I did some botanical dyeing late last year and actually dyed this yarn on Christmas Day. When I am enthused, there are no boundaries. The result was a set of five skeins of a sort of duck egg blue merino double knit. I was very pleased with them and have spent a good while working them up in to a variety of smaller items.
The first of these is now on yarnpond for testing. It was the result of a few evenings working away on short rows and combining one of my favourite stitch combinations, welt stitch, with a fisherman’s rib. I confess I used to hate any sort of ribbing but about 18 months ago, I did a day’s workshop on ‘continental knitting’ and haven’t looked back since. With continental knitting you hold your yarn in your left hand and pick the stitch through using your right hand – sort of crochet-esque.

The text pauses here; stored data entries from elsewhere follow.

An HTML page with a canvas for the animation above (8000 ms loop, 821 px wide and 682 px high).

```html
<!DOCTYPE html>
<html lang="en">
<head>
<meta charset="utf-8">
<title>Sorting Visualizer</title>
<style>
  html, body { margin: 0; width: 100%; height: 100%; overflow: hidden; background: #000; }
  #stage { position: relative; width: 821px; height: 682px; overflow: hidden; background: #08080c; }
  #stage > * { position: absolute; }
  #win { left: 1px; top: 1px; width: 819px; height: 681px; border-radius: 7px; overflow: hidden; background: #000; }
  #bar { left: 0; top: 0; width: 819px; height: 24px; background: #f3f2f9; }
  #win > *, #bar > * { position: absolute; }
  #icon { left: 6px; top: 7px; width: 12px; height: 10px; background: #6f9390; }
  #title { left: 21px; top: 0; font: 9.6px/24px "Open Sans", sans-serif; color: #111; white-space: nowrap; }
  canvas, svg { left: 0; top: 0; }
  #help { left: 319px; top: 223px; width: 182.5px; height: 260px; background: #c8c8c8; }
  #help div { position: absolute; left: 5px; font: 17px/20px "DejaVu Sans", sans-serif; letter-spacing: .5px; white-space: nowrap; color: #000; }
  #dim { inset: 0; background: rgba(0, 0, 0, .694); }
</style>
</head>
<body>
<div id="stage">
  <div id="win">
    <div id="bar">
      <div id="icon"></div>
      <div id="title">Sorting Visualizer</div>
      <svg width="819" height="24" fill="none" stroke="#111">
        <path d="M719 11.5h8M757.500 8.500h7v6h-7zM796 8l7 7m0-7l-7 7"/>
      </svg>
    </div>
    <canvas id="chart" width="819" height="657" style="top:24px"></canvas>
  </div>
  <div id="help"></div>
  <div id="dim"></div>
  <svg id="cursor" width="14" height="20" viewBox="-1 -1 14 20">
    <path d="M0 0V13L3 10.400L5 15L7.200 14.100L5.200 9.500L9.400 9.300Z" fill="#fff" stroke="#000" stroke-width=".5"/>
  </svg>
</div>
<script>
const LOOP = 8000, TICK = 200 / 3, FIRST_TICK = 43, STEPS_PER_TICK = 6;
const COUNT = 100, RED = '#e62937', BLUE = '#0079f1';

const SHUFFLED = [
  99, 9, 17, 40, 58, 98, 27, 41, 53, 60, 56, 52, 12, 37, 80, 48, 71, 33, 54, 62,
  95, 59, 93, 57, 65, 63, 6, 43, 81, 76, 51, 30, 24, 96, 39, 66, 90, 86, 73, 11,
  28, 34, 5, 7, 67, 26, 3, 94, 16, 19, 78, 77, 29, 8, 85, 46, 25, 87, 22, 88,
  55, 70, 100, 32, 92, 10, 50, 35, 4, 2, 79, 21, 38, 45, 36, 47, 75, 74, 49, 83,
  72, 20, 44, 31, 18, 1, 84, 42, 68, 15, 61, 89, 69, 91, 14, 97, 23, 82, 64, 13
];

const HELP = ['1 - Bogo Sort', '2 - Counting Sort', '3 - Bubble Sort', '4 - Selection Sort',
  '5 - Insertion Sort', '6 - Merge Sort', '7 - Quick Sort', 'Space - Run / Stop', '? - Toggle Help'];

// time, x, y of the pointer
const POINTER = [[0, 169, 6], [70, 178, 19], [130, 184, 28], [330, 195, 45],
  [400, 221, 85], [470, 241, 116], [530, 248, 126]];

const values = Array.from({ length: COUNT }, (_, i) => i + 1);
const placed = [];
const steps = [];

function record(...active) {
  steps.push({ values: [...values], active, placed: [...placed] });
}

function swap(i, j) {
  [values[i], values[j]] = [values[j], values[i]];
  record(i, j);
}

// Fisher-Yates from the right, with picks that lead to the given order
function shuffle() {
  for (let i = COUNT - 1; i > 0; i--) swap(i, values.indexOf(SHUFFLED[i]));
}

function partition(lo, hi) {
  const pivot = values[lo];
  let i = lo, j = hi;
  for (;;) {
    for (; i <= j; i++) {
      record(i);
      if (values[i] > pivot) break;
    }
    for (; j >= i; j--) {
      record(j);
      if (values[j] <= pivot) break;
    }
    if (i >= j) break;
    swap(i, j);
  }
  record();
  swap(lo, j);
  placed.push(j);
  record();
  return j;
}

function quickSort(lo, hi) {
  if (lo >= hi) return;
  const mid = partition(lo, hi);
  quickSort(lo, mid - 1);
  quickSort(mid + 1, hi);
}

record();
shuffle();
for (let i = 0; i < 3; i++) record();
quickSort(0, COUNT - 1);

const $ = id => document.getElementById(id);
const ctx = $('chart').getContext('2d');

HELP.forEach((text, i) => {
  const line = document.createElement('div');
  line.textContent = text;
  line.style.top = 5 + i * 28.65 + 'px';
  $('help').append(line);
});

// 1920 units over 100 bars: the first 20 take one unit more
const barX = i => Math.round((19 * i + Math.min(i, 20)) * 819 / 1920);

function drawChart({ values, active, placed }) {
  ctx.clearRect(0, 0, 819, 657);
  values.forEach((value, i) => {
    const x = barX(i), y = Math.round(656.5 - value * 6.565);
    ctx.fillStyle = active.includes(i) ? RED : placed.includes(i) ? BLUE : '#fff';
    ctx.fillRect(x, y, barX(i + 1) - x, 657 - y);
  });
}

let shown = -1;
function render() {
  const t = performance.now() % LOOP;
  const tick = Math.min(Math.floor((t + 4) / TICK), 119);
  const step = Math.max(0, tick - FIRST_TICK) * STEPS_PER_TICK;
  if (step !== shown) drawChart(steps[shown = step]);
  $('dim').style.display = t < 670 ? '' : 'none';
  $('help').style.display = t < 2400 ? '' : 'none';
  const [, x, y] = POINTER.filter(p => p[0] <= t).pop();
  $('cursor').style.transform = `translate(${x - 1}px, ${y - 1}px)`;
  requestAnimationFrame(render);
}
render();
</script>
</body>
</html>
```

I was taught to knit by ‘throwing’ that is holding the working yarn in your right hand and wrapping it round the needle. This was done using long needles with the right hand needle firmly tucked under your arm. This worked fine for me for a long time, till I started doing larger projects and long needles didn’t work and the work itself got heavier and heavier. Solution – circular needles. This was fine till I bought issue 4 of Laine magazine. In that there is a gorgeous fisherman’s rib long cardigan. I loved the look of it was there was no way I could have completed such a big project – all in k1, p1 rib – even if the k1 was k1b. I knew how continental knitting worked, so the theory was there, and could see that it was bound to be more efficient – no more of that backwards and forwards with the yarn or crucially, crossing it over between each stitch when ribbing. I did have a couple of attempts at doing it but it was just too difficult. Then I saw a local knit specialist, Gwen Wagner-Adair (https://www.instagram.com/petitchoufleur/) was offering a day’s workshop on continental knitting. This sounded perfect and in fact was perfect. Having to spend the day focused only on ‘getting it’ was the best thing I could have done. I’ve never looked back. I have also not made the Laine long rib Morginn cardigan either – but now I can whenever I want.
So with my new found delight and ability to work a rib without feeling that I’ve having to do twice the work, I started to experiment with fisherman’s rib and short rows. The result is the Ribble Cowl. Ribble is the name of the river that flows through my home town of Preston in Lancashire. It’s a beautiful river and I hope the cowl lives up to its name.